“The release of these four wheat varieties, uniquely tailored to suit our local conditions, has marked a significant milestone in enhancing food security and farmer livelihoods,” said Ahamed T. Abdullahi, agronomist for wheat value chains at the Flour Milling Association of Nigeria (FMAN), in a recent message to CIMMYT’s Global Wheat program. “The improved characteristics, such as higher yield potential, enhanced disease resistance, and adaptability to local climatic conditions, have significantly boosted wheat productivity. Moreover, the quality profiles of these varieties, as expressed in Nigeria, comply fully with the standards required by the local industry.”

Two of the varieties are bread wheat and yield up to 7 tons of grain per hectare, according to a recent Nigeria Tribune article. The other two are durum wheat, a species grown to make pasta and foods such as couscous and tabbouleh. One of those, given the name LACRIWHIT 14D in Nigeria, was from a CIMMYT wheat line selected for its novel genetic resistance to leaf rust and high-yield potential under irrigated conditions. It was also released in Mexico under the name CIRNO C2008 and is the country’s number-one durum wheat variety, according to Karim Ammar, a wheat breeder at CIMMYT.

Four new bread and durum wheat varieties based on CIMMYT breeding lines are well adapted to local conditions and offer excellent yields and grain quality. (Photo: FMAN)

“Aside from its high yield potential, it has considerable grain size and an aggressive grain fill that is expressed even under extreme heat,” explained Ammar. “These characteristics have certainly helped its identification as outstanding for Nigerian conditions.”

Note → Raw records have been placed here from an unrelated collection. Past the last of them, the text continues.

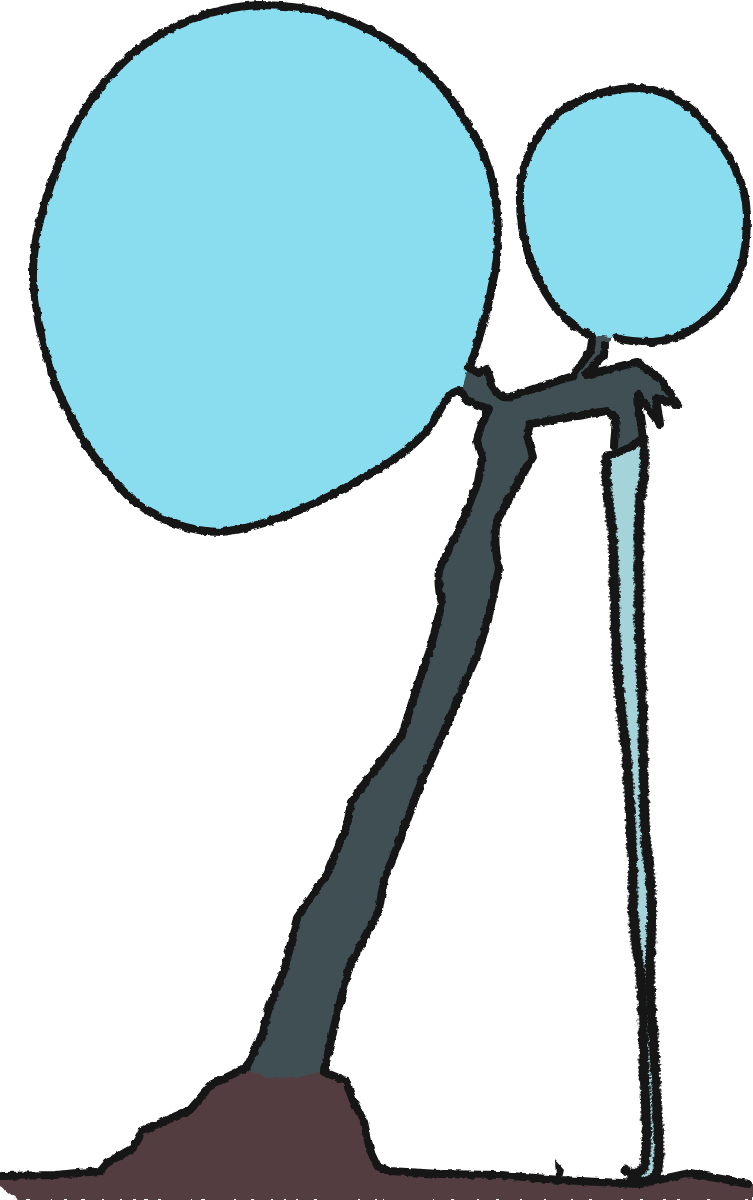
<!DOCTYPE html>
<html lang="en">
<head>
<meta charset="utf-8">
<title>Tree with two round crowns</title>
<style>
:root {
  --paper: #ffffff;
  --ink: #141616;
  --crown: #8adcef;
  --bark: #3f4f52;
  --soil: #523e40;
  --water: #a5d3da;
}
html, body { margin: 0; background: var(--paper); overflow: hidden; }
.artwork { display: block; width: 753px; height: 1200px; }
.outline { fill: none; stroke: var(--ink); stroke-width: 8; stroke-linecap: round; stroke-linejoin: round; }
.crown { fill: var(--crown); }
.bark { fill: var(--bark); }
.soil { fill: var(--soil); }
.water { fill: var(--water); }
.stream-line { stroke-width: 9; }
.stream-fuzz { fill: none; stroke: var(--ink); stroke-width: 11; stroke-dasharray: 2 2; opacity: .75; }
.spike { fill: var(--ink); }
</style>
</head>
<body>
<svg class="artwork" viewBox="0 0 753 1200" role="img" aria-label="Leaning tree with two round blue crowns and a stream of water pouring from its branch">
  <defs>
    <filter id="rough-ink" x="0" y="0" width="753" height="1200" filterUnits="userSpaceOnUse">
      <feTurbulence type="fractalNoise" baseFrequency=".16" numOctaves="2" seed="4" result="grain"/>
      <feDisplacementMap in="SourceGraphic" in2="grain" scale="4" xChannelSelector="R" yChannelSelector="G"/>
    </filter>
    <path id="stream-left" d="M607 456C604 480 609 500 612 530C615 570 614 600 616 640C617 680 621 710 626 750C630 800 633 850 633 900C634 930 636 950 640 970C644 1010 643 1050 645 1090C646 1120 648 1145 645 1164C642 1172 634 1178 625 1170"/>
    <path id="stream-right" d="M643 438C646 460 644 480 640 500C638 540 639 580 639 620C640 660 643 700 643 740C644 780 643 820 648 860C654 900 651 930 650 970C650 1010 655 1050 656 1090C657 1120 661 1145 658 1168C656 1180 645 1186 632 1178"/>
  </defs>

  <g filter="url(#rough-ink)">
    <g id="ground">
      <path class="soil" d="M0 1176L55 1175L101 1171L107 1163L133 1148L142 1131L190 1110L212 1084L246 1068L322 1070L346 1081L352 1098L364 1122L370 1150L378 1167L390 1171L440 1174L500 1175L560 1180L640 1184L690 1172L753 1184V1200H18L0 1186Z"/>
    </g>

    <g id="large-crown">
      <path class="crown" d="M470 367C480 335 488 310 492 285C500 255 499 225 495 195C490 160 476 137 460 112C445 88 428 70 405 52C372 27 325 5 260 5C215 7 170 23 132 54C95 87 72 125 58 165C43 205 32 240 33 280C37 325 47 375 71 417C83 445 103 470 128 496C155 520 190 532 222 532C262 527 300 512 345 488C380 469 415 450 433 422L447 398L464 388Z"/>
      <path class="outline" d="M470 367C480 335 488 310 492 285C500 255 499 225 495 195C490 160 476 137 460 112C445 88 428 70 405 52C372 27 325 5 260 5C215 7 170 23 132 54C95 87 72 125 58 165C43 205 32 240 33 280C37 325 47 375 71 417C83 445 103 470 128 496C155 520 190 532 222 532C262 527 300 512 345 488C380 469 415 450 433 422L447 398Q452 390 461 391"/>
      <circle cx="71" cy="417" r="5" fill="var(--ink)"/>
    </g>

    <g id="small-crown">
      <path class="crown" d="M592 336C566 326 547 300 535 272C523 245 519 220 520 190C522 160 537 130 561 111C582 97 610 88 640 88C668 90 690 104 706 125C728 151 746 180 747 215C747 250 742 280 721 305C702 326 680 340 653 342C640 342 626 341 613 337Z"/>
      <path class="outline" d="M592 336C566 326 547 300 535 272C523 245 519 220 520 190C522 160 537 130 561 111C582 97 610 88 640 88C668 90 690 104 706 125C728 151 746 180 747 215C747 250 742 280 721 305C702 326 680 340 653 342C640 342 626 341 617 338"/>
    </g>

    <g id="tree">
      <path class="bark" d="M467 371L487 369L493 388L505 398L530 390L573 376L590 352L593 335L612 337L604 352L589 373L637 362L660 379L678 405L655 399L660 424L638 397L642 438L612 455L614 416L607 410L530 424L527 436L533 457L517 484L500 512L495 540L499 568L488 620L477 655L447 725L420 785L398 845L384 880L379 910L350 965L338 1010L324 1071L300 1077L270 1078L246 1070L263 1033L268 1010L285 968L297 918L327 874L347 825L351 802L376 768L402 735L416 690L430 650L441 604L438 575L462 522L479 480L478 445L485 411L465 400L463 386Z"/>
      <g class="outline">
        <path d="M461 391L467 401L489 409Q480 426 477 441L482 458L478 482L462 522L439 570Q437 586 442 603L430 650L416 690L402 735L376 768L351 802L347 825L327 874L297 918L285 968L268 1010L263 1033L246 1068"/>
        <path d="M324 1071L338 1010L350 965L379 910L384 880L398 845L420 785L447 725L477 655L488 620L499 568Q493 542 497 521L517 484L533 457L527 436L530 424L607 411L616 418L614 446"/>
        <path d="M468 367L478 373L487 369L493 388Q500 399 510 397L530 390L573 376L590 352L593 336"/>
        <path d="M605 345L604 355L586 375L637 362L660 379L678 405L656 398L660 424L638 395L639 410L643 438"/>
      </g>
      <path class="outline" d="M2 1176L55 1175L101 1171L107 1163L133 1148L142 1131L190 1110L212 1084L246 1068"/>
      <path class="outline" d="M324 1072L346 1081L352 1098L364 1122L370 1150L378 1167L390 1171L440 1174L500 1175L560 1180L640 1184L690 1173L748 1184"/>
      <path class="spike" d="M555 1160L564 1170L562 1178H556Z"/>
    </g>

    <g id="stream">
      <path class="water" d="M607 456L643 438C646 460 644 480 640 500C638 540 639 580 639 620C640 660 643 700 643 740C644 780 643 820 648 860C654 900 651 930 650 970C650 1010 655 1050 656 1090C657 1120 661 1145 658 1168C656 1180 645 1186 632 1178C645 1172 648 1145 645 1090C643 1050 644 1010 640 970C636 950 634 930 633 900C633 850 630 800 626 750C621 710 617 680 616 640C614 600 615 570 612 530C609 500 604 480 607 456Z"/>
      <use href="#stream-left" class="stream-fuzz"/>
      <use href="#stream-right" class="stream-fuzz"/>
      <use href="#stream-left" class="outline stream-line"/>
      <use href="#stream-right" class="outline stream-line"/>
      <path class="outline" d="M607 456Q626 452 643 438"/>
    </g>
  </g>
</svg>
</body>
</html>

Writing on behalf of FMAN and the Lake Chad Research Institute (LCRI) of Nigeria’s Federal Ministry of Agriculture and Rural Development, Abdullahi said, “We deeply appreciate the expertise and support provided by CIMMYT throughout the development and release process. Your team’s technical guidance on the access to germplasm has played a crucial role in equipping our farmers and extension agents with the necessary skills and resources for successful wheat cultivation.”

Nigeria has a fast-growing population which, coupled with increasing per capita demand for wheat, has made increasing wheat production a national priority, according to Kevin Pixley, director of the Dryland Crops and Global Wheat programs at CIMMYT.

“Until recently, Nigeria produced only 2% of the wheat it consumes, but potential exists to double the current average yield and expand wheat production by perhaps 10-times its current area,” said Pixley. “New wheat varieties will be essential and must be grown using sustainable production practices that improve farmers’ livelihoods while safeguarding long-term food security and natural resources.”

Abdullahi said the release of the varieties demonstrated the power of collaborative research and highlighted the potential for future collaborations. “We look forward to continued collaborations and success in the pursuit of sustainable food systems.”